Larry and his nurse, Stacy on the day he checked out of the hospital. Day +19

Larry and I both want to thank you all for following us on this inconceivable journey and for always offering your love, support, and prayers, which have helped us get through some of the toughest days of our lives. Your reaching out to him while he was in the hospital, and to me, when the dogs and I were toughing it out alone has carried us through some incredibly rough hours.

Julia and Larry ~ Day +21
Our gratitude first and foremost goes to his brother Ron, for the ultimate gift. To Dr. Nash, Dr. Matous, the nurses at CBCI, especially his fleeting angel, Meghan; we can’t even begin to express in words how thankful we are for your expertise. 

Ron aka The Donor! Day -2

Thank you to our families and friends, who came to Denver to be with us and who have been instrumental in our mental and emotional healing in ways they will never know.  I know that Joe and Shirley endured the pain right along with me. Watching chemo beat up on Larry was almost as brutal on us as it was on him. They never stopped praying or cheerleading and they had two dogs in this fight!

The Blue Gloved Group. Day -3

Love you and thank you—Sierra and Savannah, who called and face-timed with their dad EVERY SINGLE DAY. Those few minutes each day allowed him to step outside of the moment and to connect to the real world and to their lives.

We showed him a little sympathy and let him win one game. Day +5

To our little Paisley, who will never know what an important part she has played in her Cappy’s healing. For him to see her happily chatting about peacock ballerinas, her Jojo, and mermaids, was medicine. While most people who saw Larry commented on his weight loss, his hair—or lack of ~ his dwindling appetite, or his persistent weird rash, Paisley just wanted to know if he was he was coming to see her and did he want to see her Ballet Barbie and could she come stay in the bus with him. Her innocent oblivion was therapeutic.
A big dose of medicine in a small package!
 I’m guilty. I’ve looked at Larry and have seen “Cancer Patient” written on his forehead, yet Paisley was the one person who never saw his wounds. In her eyes, no matter how big the scar was he was already healed because he was never really sick. THAT, my friends is medicine.

A big hug goes to our dear friends Denny and Karen, who were there with us on DAY ZERO, which was the scariest day of our lives. They will never know how much it meant to us to have the support-love-camaraderie-distraction-dinner date on that day. There aren’t words and thank you doesn’t even begin to cover it.

Denny and Karen, with Larry, just hours after the transplant. Day Zero!

Here in Sheridan, we are most grateful to Dr. Marino and the Welch Cancer Center, whom have taken such good care of Larry, before and after the transplant. Since coming home last September Dr. Marino and his staff have been instrumental in making him transition from a patient to a survivor. (Damn….mascaras running now!)    

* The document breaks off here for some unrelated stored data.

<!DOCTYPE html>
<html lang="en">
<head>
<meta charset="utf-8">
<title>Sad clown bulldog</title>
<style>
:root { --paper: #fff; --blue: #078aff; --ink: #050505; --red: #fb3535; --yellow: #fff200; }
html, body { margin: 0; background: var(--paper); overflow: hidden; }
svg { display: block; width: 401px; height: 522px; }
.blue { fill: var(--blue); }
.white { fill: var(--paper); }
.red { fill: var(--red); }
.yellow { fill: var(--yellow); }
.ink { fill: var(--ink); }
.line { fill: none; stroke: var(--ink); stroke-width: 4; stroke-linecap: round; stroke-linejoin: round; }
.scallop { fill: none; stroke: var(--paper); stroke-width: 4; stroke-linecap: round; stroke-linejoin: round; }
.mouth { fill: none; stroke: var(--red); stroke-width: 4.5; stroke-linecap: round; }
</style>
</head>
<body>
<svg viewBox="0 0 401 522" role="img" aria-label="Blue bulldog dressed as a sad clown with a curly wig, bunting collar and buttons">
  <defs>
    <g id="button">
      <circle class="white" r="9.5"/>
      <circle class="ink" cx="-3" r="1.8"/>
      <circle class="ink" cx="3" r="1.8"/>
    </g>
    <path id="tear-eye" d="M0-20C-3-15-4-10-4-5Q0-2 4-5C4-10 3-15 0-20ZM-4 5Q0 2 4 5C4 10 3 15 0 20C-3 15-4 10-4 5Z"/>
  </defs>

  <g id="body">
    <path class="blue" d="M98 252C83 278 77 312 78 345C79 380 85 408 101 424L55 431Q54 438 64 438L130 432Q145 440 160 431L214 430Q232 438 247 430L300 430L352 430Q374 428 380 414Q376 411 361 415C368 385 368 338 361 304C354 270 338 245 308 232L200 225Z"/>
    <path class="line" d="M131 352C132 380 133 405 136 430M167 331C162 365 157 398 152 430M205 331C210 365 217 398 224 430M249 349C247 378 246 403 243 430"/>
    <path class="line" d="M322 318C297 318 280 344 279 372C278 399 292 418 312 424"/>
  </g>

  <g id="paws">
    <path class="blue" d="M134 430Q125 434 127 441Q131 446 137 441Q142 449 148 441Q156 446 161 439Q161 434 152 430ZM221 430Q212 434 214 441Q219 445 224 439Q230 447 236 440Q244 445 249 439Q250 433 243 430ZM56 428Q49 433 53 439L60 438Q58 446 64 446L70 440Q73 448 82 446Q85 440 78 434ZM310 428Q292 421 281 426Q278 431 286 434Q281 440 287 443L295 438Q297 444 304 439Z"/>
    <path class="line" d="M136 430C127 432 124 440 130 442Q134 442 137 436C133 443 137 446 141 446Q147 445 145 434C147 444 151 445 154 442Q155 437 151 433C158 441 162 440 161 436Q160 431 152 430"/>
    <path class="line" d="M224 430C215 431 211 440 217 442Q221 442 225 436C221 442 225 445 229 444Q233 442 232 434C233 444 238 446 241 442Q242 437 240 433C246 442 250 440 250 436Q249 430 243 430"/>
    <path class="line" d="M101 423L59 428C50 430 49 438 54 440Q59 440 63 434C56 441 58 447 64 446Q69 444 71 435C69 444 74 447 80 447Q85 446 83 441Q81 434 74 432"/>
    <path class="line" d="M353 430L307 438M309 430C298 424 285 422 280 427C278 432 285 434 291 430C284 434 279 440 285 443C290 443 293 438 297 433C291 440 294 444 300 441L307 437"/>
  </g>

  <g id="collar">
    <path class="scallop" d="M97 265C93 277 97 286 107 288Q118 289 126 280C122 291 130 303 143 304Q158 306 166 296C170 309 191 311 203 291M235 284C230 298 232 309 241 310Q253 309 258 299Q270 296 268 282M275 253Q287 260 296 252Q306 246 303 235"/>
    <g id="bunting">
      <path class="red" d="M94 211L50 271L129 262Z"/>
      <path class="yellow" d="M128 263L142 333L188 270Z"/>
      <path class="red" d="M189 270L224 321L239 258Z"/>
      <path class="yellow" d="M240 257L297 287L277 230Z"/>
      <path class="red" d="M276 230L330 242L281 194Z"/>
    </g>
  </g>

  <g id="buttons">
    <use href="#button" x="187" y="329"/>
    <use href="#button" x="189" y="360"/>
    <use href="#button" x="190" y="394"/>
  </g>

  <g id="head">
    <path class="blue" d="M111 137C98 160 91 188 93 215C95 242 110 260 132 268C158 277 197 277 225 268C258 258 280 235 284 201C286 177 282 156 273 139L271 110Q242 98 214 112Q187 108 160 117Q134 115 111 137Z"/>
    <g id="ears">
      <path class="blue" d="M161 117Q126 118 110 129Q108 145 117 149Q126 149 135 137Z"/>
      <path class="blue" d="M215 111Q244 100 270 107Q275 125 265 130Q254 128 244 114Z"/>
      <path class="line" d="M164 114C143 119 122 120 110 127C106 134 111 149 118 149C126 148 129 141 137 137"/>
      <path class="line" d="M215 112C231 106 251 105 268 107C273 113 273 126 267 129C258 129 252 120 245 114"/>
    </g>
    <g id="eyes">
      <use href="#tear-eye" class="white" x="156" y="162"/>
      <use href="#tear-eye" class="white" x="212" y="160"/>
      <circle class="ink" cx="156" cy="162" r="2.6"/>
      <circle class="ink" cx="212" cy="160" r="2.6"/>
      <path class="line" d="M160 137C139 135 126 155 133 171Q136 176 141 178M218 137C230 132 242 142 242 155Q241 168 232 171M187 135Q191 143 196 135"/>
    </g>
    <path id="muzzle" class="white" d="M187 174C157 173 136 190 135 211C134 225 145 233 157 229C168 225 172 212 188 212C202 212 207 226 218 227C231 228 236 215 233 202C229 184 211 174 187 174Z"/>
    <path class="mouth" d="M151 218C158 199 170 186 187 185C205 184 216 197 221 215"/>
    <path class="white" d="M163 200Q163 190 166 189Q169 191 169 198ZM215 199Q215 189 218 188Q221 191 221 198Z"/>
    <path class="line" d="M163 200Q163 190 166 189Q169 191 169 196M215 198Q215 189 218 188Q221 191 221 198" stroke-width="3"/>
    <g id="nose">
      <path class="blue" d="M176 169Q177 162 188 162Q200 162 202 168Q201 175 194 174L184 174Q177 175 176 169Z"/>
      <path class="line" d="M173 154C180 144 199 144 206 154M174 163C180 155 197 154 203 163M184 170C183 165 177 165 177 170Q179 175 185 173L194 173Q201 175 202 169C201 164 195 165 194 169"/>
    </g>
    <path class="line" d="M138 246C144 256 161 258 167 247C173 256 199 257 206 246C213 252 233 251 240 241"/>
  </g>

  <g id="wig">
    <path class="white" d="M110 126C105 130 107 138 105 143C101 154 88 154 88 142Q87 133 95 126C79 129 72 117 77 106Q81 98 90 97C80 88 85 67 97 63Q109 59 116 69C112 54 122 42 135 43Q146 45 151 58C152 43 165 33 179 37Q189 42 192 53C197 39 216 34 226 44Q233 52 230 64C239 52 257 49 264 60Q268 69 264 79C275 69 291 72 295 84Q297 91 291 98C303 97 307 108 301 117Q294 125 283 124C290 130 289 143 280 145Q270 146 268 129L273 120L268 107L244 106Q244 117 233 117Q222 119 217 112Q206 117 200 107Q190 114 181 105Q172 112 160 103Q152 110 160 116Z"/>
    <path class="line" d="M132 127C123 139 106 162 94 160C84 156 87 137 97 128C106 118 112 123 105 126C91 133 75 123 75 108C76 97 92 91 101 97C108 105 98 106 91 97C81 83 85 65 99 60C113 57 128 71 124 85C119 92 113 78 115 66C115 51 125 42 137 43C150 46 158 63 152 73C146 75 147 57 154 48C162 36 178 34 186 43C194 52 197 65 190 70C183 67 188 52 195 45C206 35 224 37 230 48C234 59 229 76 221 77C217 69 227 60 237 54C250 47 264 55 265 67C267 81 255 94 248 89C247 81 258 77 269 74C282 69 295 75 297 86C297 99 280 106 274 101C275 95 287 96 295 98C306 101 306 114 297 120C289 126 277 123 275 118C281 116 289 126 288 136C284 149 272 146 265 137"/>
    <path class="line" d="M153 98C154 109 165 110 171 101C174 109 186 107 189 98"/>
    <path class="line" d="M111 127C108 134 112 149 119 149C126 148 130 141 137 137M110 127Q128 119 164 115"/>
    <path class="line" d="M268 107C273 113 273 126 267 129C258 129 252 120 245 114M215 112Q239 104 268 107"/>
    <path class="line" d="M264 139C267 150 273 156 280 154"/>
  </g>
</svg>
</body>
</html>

Rock Bottom...Day +100. No where to go from here but up!

This journey was not exactly on our itinerary of life, but after taking the detour together we know that we’ve traveled down a road that makes us really appreciate the prospect of our future. And it’s good. For that opportunity we are most grateful, to YOU, our family and our friends.

May God bless you all, he certainly did us!
Larry & Tammi

One year post transplant. Is it just me or does he look a new man? Day +361